Many rare species of wild animals such as clouded leopards and bears continue to be found in the Cardamom Mountain range. This is the result of Cambodia’s improved conservation of natural resources, according to a report released by the Ministry of Environment on February 18.
The report said that upon inspecting protected areas where more than 50 motion-activated camera traps are installed in Kampong Speu, Koh Kong and Pursat provinces from February 10-17, officials came across the tracks and droppings of many kinds of wild animals.
It said the wildlife discovered includes Asian elephants, gaurs, sambars, muntjacs, wild pigs, clouded leopards, peccaries, pangolins, dholes and other important species.
Cambodia is recognised by the world as a country rich in biodiversity and is home to at least 2,300 plant species, 123 mammal species, 545 bird species, 88 reptile species, 874 fish species and 63 amphibian species, the ministry said.
Ministry spokesman Neth Pheaktra said earlier that the continued discovery of many species of wildlife through the installation of camera traps was a source of pride for Cambodia.
“Thanks to comprehensive peace in Cambodia, we have the opportunity to organise plans of action to protect and conserve our natural resources. Our forests and wildlife have never been better protected,” he said.
According to the ministry, the installation of camera traps to capture wildlife was supported by the Cambodia Sustainable Landscape and Ecotourism Project, in collaboration with the Department of Nature Conservation of the South Tonle Sap under the ministry’s General Department for Nature Conservation. The provincial environment departments in Pursat, Kampong Speu and Koh Kong were also involved with the project.
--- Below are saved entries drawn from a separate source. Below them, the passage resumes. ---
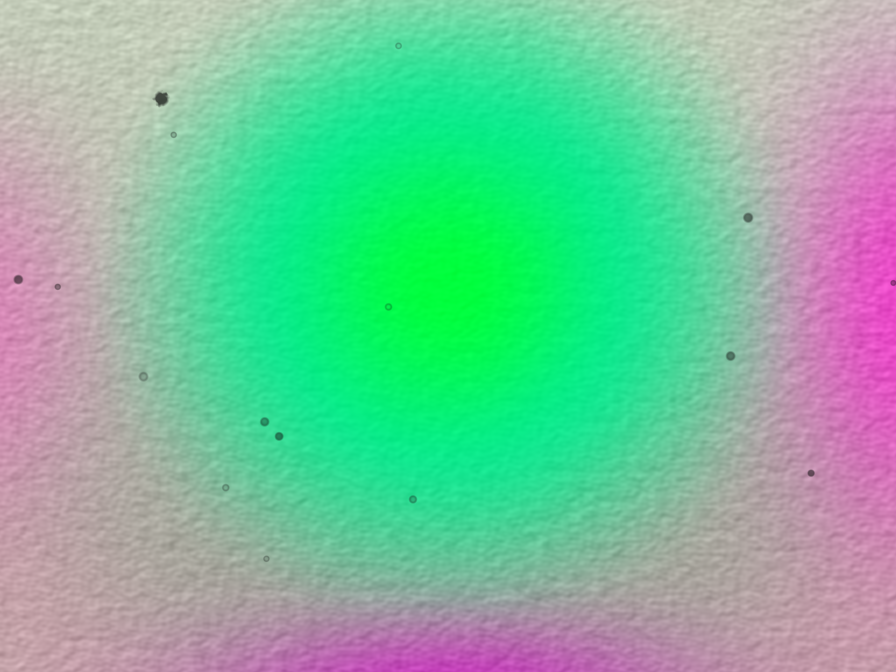
Reproduce this background procedurally as a Shadertoy shader.

```glsl
vec2 hash2(vec2 p) {
    vec3 q = fract(p.xyx * vec3(0.1031, 0.1030, 0.0973));
    q += dot(q, q.yzx + 33.33);
    return fract((q.xx + q.yz) * q.zy);
}

float gradientNoise(vec2 p) {
    vec2 i = floor(p), f = fract(p);
    vec2 u = f * f * f * (f * (f * 6.0 - 15.0) + 10.0);
    vec2 x = vec2(1.0, 0.0);
    float a = dot(hash2(i) * 2.0 - 1.0, f);
    float b = dot(hash2(i + x) * 2.0 - 1.0, f - x);
    float c = dot(hash2(i + x.yx) * 2.0 - 1.0, f - x.yx);
    float d = dot(hash2(i + 1.0) * 2.0 - 1.0, f - 1.0);
    return mix(mix(a, b, u.x), mix(c, d, u.x), u.y);
}

// Uneven paper fibres, slightly stretched sideways
float paperGrain(vec2 p) {
    return gradientNoise(p * vec2(48.0, 68.0) + 20.0)
         + 0.7 * gradientNoise(p * vec2(95.0, 135.0) + 70.0)
         + 0.4 * gradientNoise(p * vec2(16.0, 24.0) + 40.0);
}

float glow(vec2 p, vec2 centre, vec2 size) {
    vec2 d = (p - centre) / size;
    return exp(-dot(d, d));
}

// Dark ring with a partly filled middle
float speck(vec2 p, vec2 centre, float radius, float fill) {
    float d = length(p - centre) / radius;
    float disc = 1.0 - smoothstep(0.7, 1.3, d);
    return disc * mix(smoothstep(0.2, 0.9, d), 1.0, fill);
}

void mainImage(out vec4 fragColor, in vec2 fragCoord) {
    vec2 p = fragCoord / iResolution.y;
    float aspect = iResolution.x / iResolution.y;
    vec2 q = p - vec2(0.5 * aspect, 0.575);
    float r = length(q) + 0.008 * gradientNoise(p * 9.0);

    // Grey paper, paler at the top and pinker towards the lower corners
    vec3 paper = mix(vec3(0.65, 0.65, 0.61), vec3(0.76, 0.80, 0.72), smoothstep(0.05, 1.0, p.y));
    float blush = smoothstep(0.52, 0.82, r) * (1.0 - smoothstep(0.6, 0.95, p.y));
    paper = mix(paper, vec3(0.78, 0.64, 0.66), 0.85 * blush);

    // Magenta glows on the right, left and bottom edges
    float right = glow(p, vec2(aspect + 0.02, 0.54), vec2(0.17, 0.33));
    float left = glow(p, vec2(-0.03, 0.51), vec2(0.16, 0.25));
    float bottom = glow(p, vec2(0.5 * aspect, -0.025), vec2(0.34, 0.095));
    paper = mix(paper, vec3(0.93, 0.25, 0.79), 0.95 * right);
    paper = mix(paper, vec3(0.88, 0.47, 0.73), 0.75 * left);

    // Green disc fading out through teal
    vec3 green = mix(vec3(0.0, 1.0, 0.24), vec3(0.03, 0.92, 0.56), smoothstep(0.02, 0.29, r));
    vec3 color = mix(green, paper, smoothstep(0.22, 0.56, r));
    color = mix(color, vec3(0.78, 0.22, 0.74), bottom);

    // Grain lit from above left, softer inside the disc
    float relief = paperGrain(p) - paperGrain(p + vec2(-0.003, 0.004));
    float strength = mix(0.3, 1.0, smoothstep(0.2, 0.5, r));
    color += strength * (0.07 * relief + 0.05 * paperGrain(p));

    // Scattered dust, then the largest grain
    float dust = 0.0;
    for (int i = 0; i < 15; i++) {
        vec2 h = hash2(vec2(float(i) * 7.3 + 2.0, 19.0));
        vec2 k = hash2(vec2(float(i) * 3.7 + 5.0, 43.0));
        vec2 centre = vec2(h.x * aspect, 0.1 + 0.85 * h.y);
        dust = max(dust, speck(p, centre, mix(0.004, 0.007, k.x), k.y) * mix(0.3, 0.7, k.y));
    }
    vec2 ragged = p + 0.004 * gradientNoise(p * 180.0);
    dust = max(dust, 0.85 * speck(ragged, vec2(0.24, 0.853), 0.010, 1.0));
    color = mix(color, color * 0.2 + 0.03, dust);

    fragColor = vec4(clamp(color, 0.0, 1.0), 1.0);
}
```
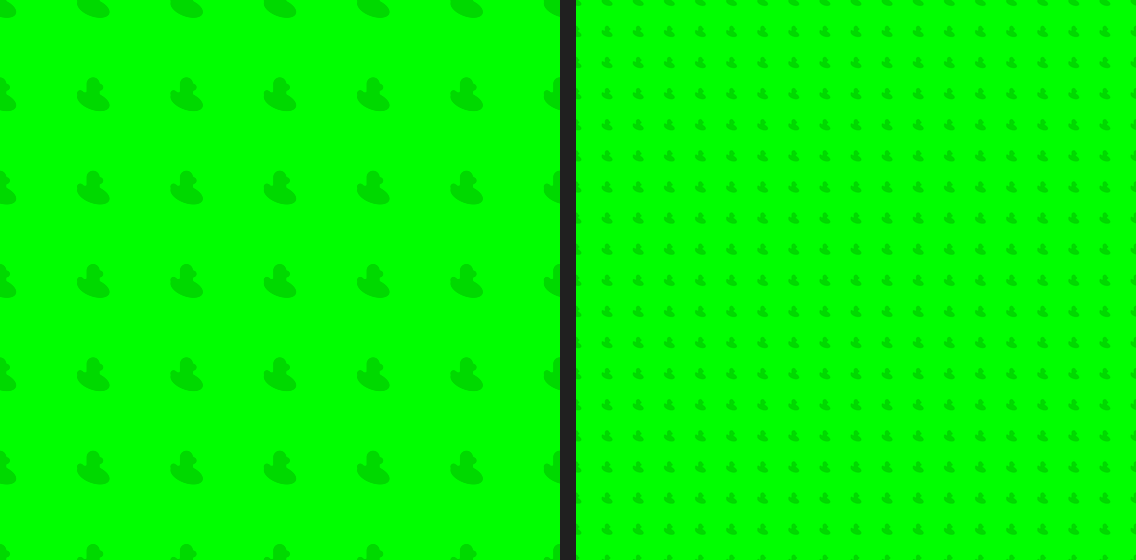
Left, the tile; right, the same tile 3 across and 3 down.
This pattern is drawn by a WebGL 1 fragment shader. Its source:

```glsl
precision highp float;
// Draws a six by six grid of small flat duck silhouettes on bright green.

uniform vec2 u_resolution;

const float REPEATS = 6.0;
const float CELL = 192.0; // width of one cell in shape units
const vec3 GROUND = vec3(0.0, 1.0, 0.0);
const vec3 DUCK = vec3(0.0, 0.85, 0.0);

float circle(vec2 p, vec2 center, float radius) {
  return length(p - center) - radius;
}

float capsule(vec2 p, vec2 a, vec2 b, float radius) {
  vec2 axis = b - a;
  float t = clamp(dot(p - a, axis) / dot(axis, axis), 0.0, 1.0);
  return length(p - a - axis * t) - radius;
}

// Approximate distance, accurate near the outline.
float ellipse(vec2 p, vec2 center, vec2 radii, float angle) {
  float c = cos(angle);
  float s = sin(angle);
  vec2 d = p - center;
  vec2 q = vec2(c * d.x + s * d.y, c * d.y - s * d.x) / radii;
  float k = length(q);
  return k * (k - 1.0) / max(length(q / radii), 0.0001);
}

float smoothUnion(float a, float b, float blend) {
  float h = max(blend - abs(a - b), 0.0) / blend;
  return min(a, b) - 0.25 * blend * h * h;
}

float duck(vec2 p) {
  // Tilted body with a notch in front of the raised tail
  float body = ellipse(p, vec2(0.0, -16.0), vec2(35.0, 18.0), -0.35);
  body = max(body, -circle(p, vec2(-17.0, 9.0), 7.0));
  float tail = circle(p, vec2(-27.0, 0.0), 6.5);
  body = smoothUnion(body, tail, 2.0);

  // Upright head and neck with a blunt beak
  float head = capsule(p, vec2(-0.5, 19.5), vec2(-0.5, -3.0), 13.5);
  float beak = circle(p, vec2(13.5, 12.5), 7.0);
  head = smoothUnion(head, beak, 3.0);

  return smoothUnion(body, head, 2.0);
}

void main() {
  vec2 uv = gl_FragCoord.xy / u_resolution;

  // Cells are centered on the grid corners, so ducks wrap across the edges
  vec2 p = (fract(uv * REPEATS + 0.5) - 0.5) * CELL;
  float pixel = REPEATS * CELL / min(u_resolution.x, u_resolution.y);

  float coverage = 1.0 - smoothstep(-0.5 * pixel, 0.5 * pixel, duck(p));
  gl_FragColor = vec4(mix(GROUND, DUCK, coverage), 1.0);
}
```
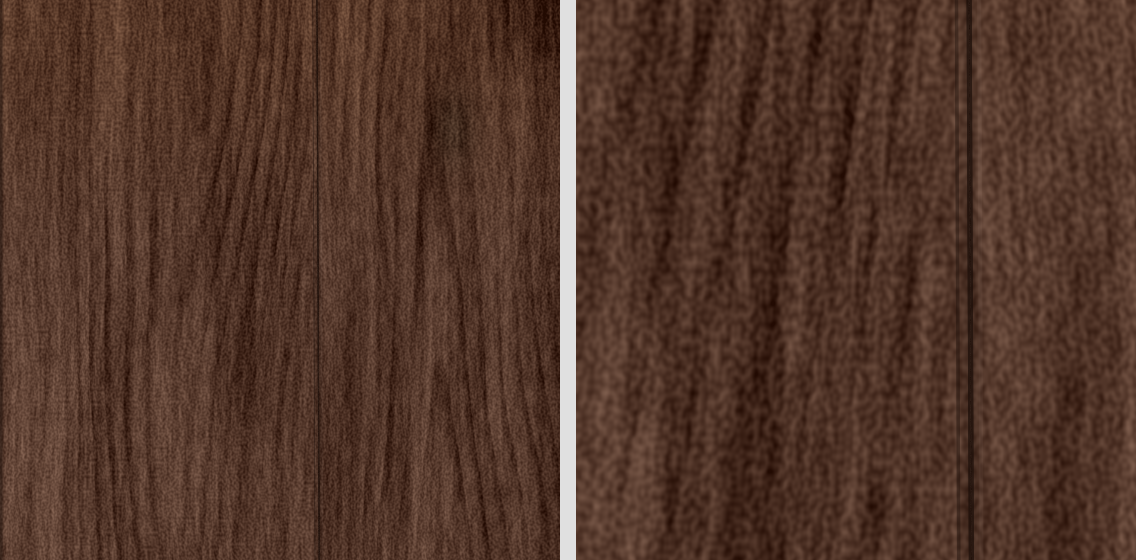
Left, the full canvas; right, a detail of the centre.
Reproduce this texture procedurally as a Shadertoy shader.

```glsl
// Two dark walnut planks with upright grain and a double groove between them.
// Growth rings are slanted cuts through cones (hyperbolas); stretched gradient
// noise adds streaks, fibres and pores, and soft spots add stains and shading.

vec2 gradientAt(vec2 cell) {
    float a = 6.28318 * fract(sin(dot(cell, vec2(127.1, 311.7))) * 43758.55);
    return vec2(cos(a), sin(a));
}

float gradientNoise(vec2 p) {
    vec2 i = floor(p), f = p - i;
    vec2 u = f * f * f * (f * (f * 6.0 - 15.0) + 10.0);
    vec2 e = vec2(1.0, 0.0);
    float low = mix(dot(gradientAt(i), f), dot(gradientAt(i + e), f - e), u.x);
    float high = mix(dot(gradientAt(i + e.yx), f - e.yx),
                     dot(gradientAt(i + 1.0), f - 1.0), u.x);
    return mix(low, high, u.y);
}

// Soft round or oval spot, 1 at its centre.
float spot(vec2 p, vec2 centre, vec2 size) {
    vec2 d = (p - centre) / size;
    return exp(-dot(d, d));
}

// Smooth vertical line of half width w at distance d.
float line(float d, float w, float pixel) {
    return 1.0 - smoothstep(w - pixel, w + pixel, abs(d));
}

// Thin late-wood lines; arches open upwards on the left, downwards on the right.
float growthRings(vec2 p, float rightPlank) {
    float lean = mix(0.05, -0.03, rightPlank) * (p.y - 0.3);
    float dx = p.x - mix(0.318, 0.79, rightPlank) - lean;
    float cone = length(vec2(dx, 0.025)) + mix(-0.07, 0.08, rightPlank) * p.y;
    float f = fract(cone * 32.0 + 0.7 * gradientNoise(p * vec2(8.0, 1.8) + 40.0));
    float late = smoothstep(0.45, 0.88, f) * (1.0 - smoothstep(0.88, 1.0, f));
    float patchy = smoothstep(-0.3, 0.3, gradientNoise(p * vec2(7.0, 2.0) + 17.0));
    return late * mix(0.35, 1.0, patchy) * smoothstep(0.32, 0.12, abs(dx));
}

// Fibres from broad streaks down to fine pores and speckle.
float fibres(vec2 p) {
    float sum = 0.24 * gradientNoise(p * vec2(6.0, 1.3) + 3.0);
    sum += 0.28 * gradientNoise(p * vec2(27.0, 1.7) + 11.0);
    sum += 0.32 * gradientNoise(p * vec2(83.0, 4.3) + 23.0);
    sum += 0.38 * gradientNoise(p * vec2(187.0, 29.0) + 31.0);
    return sum + 0.50 * gradientNoise(p * vec2(241.0, 193.0) + 53.0);
}

// Broad light and dark areas of the boards.
float shading(vec2 p) {
    float s = 0.12 * spot(p, vec2(0.08, 0.45), vec2(0.12, 0.6));
    s += 0.08 * spot(p, vec2(0.32, 0.12), vec2(0.14, 0.22));
    s += 0.08 * spot(p, vec2(0.62, 0.75), vec2(0.07, 0.5));
    s += 0.06 * spot(p, vec2(0.80, 0.40), vec2(0.10, 0.30));
    s -= 0.42 * spot(p, vec2(0.95, 1.00), vec2(0.12, 0.14));
    s -= 0.22 * spot(p, vec2(0.81, 0.78), vec2(0.06, 0.10));
    s -= 0.22 * spot(p, vec2(0.33, 0.97), vec2(0.04, 0.12));
    s -= 0.20 * spot(p, vec2(0.445, 0.33), vec2(0.02, 0.22));
    s -= 0.22 * spot(p, vec2(0.70, 0.28), vec2(0.02, 0.22));
    return s - 0.26 * smoothstep(0.90, 1.0, p.x);
}

void mainImage(out vec4 fragColor, in vec2 fragCoord) {
    vec2 p = fragCoord / iResolution.xy;
    float pixel = 0.7 / iResolution.x;
    float seam = p.x - 0.570 + 0.004 * p.y;
    float rightPlank = smoothstep(-pixel, pixel, seam);

    // Gentle sideways drift of the grain, separate on each plank.
    vec2 q = p + vec2(0.0, 7.0 * rightPlank);
    vec2 grain = q;
    grain.x += 0.022 * gradientNoise(q * vec2(3.0, 1.7))
             + 0.005 * gradientNoise(q * vec2(15.0, 5.0));

    float tone = 0.49 + fibres(grain) + shading(p);
    tone -= 0.38 * growthRings(vec2(grain.x, p.y), rightPlank);

    // Walnut ramp, a little warmer towards the top and cooler in the stain.
    vec3 wood = mix(vec3(0.21, 0.11, 0.07), vec3(0.47, 0.345, 0.283),
                    clamp(tone, -0.3, 1.2));
    wood *= mix(vec3(1.0), vec3(1.02, 0.98, 0.90), smoothstep(0.5, 1.0, p.y));
    wood.r -= 0.025 * spot(p, vec2(0.81, 0.77), vec2(0.04, 0.07));

    // Double groove with a thin lit ridge, and the dark outer board edge.
    float groove = 0.75 * line(seam, 0.0017, pixel);
    groove = max(groove, 0.45 * line(seam + 0.0075, 0.0011, pixel));
    groove = max(groove, 0.20 * spot(p, vec2(p.x - seam, p.y), vec2(0.006, 1.0)));
    groove = max(groove, 0.50 * (1.0 - smoothstep(0.002, 0.008, p.x)));
    wood = mix(wood, vec3(0.10, 0.05, 0.03), groove);
    wood += 0.03 * line(seam - 0.006, 0.0012, pixel);

    fragColor = vec4(max(wood, 0.0), 1.0);
}
```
The cameras were installed to study and collect biodiversity data, as well as to carry out important studies on the habitats of endangered and vulnerable wildlife.
From October 2021 to January this year, the ministry had detected the presence of 10 rare, endangered and vulnerable species of wildlife in the natural protected areas.
It said specialists had installed 53 new camera traps in natural protected areas – 20 in Pursat, 23 in Koh Kong and 10 in Kampong Speu. The 53 cameras are scheduled to be collected in May.
Simultaneously, rangers in the Samlot multiple-use area – in collaboration with patrols from the MJP Foundation and ministry officials – removed another set of camera traps from four protected areas. According to the ministry’s Facebook page, on February 20 officials removed 20 cameras.
Battambang provincial environment department director Kort Boran told The Post on February 20 that the cameras were removed as they had been in place for three months.
“We have been investigating what wildlife is present in the area for a long time. Removal operations took five days. We will need another 10 days to inspect the footage, before the cameras are re-installed in different parts of the reserve,” he said.
Boran confirmed that the team had already discovered that many rare animals had been captured by the cameras.
“Through these cameras, we have seen a lot of wildlife. So far, we have seen bears, guars and leopards. We are still analysing the footage and expect to find more,” he said.
Kung Monichan, country director of the MJP foundation, told The Post that his team had installed 50 cameras in the multi-use area last November – 20 in Battambang province and 30 in neighbouring Pailin.
Monichan said that his teams were retrieving the cameras from Pailin, but that the operation would take another seven weeks. The footage would be used by experts to assess the recovery of rare species.
“We are focused on conservation. Seeing these rare animals gives us pride and motivates us to continue our work. Even though the Samlot area is small, we see a wide range of wildlife,” he added.
According to Monichan, a report detailing the results gleaned from the footage will be released in March once.
The Samlot multiple-use area covers 60,000ha in Battambang and Pailin provinces. Established as a protected area in 1993, it is the last remaining tropical rainforest in the northwestern part of the Kingdom.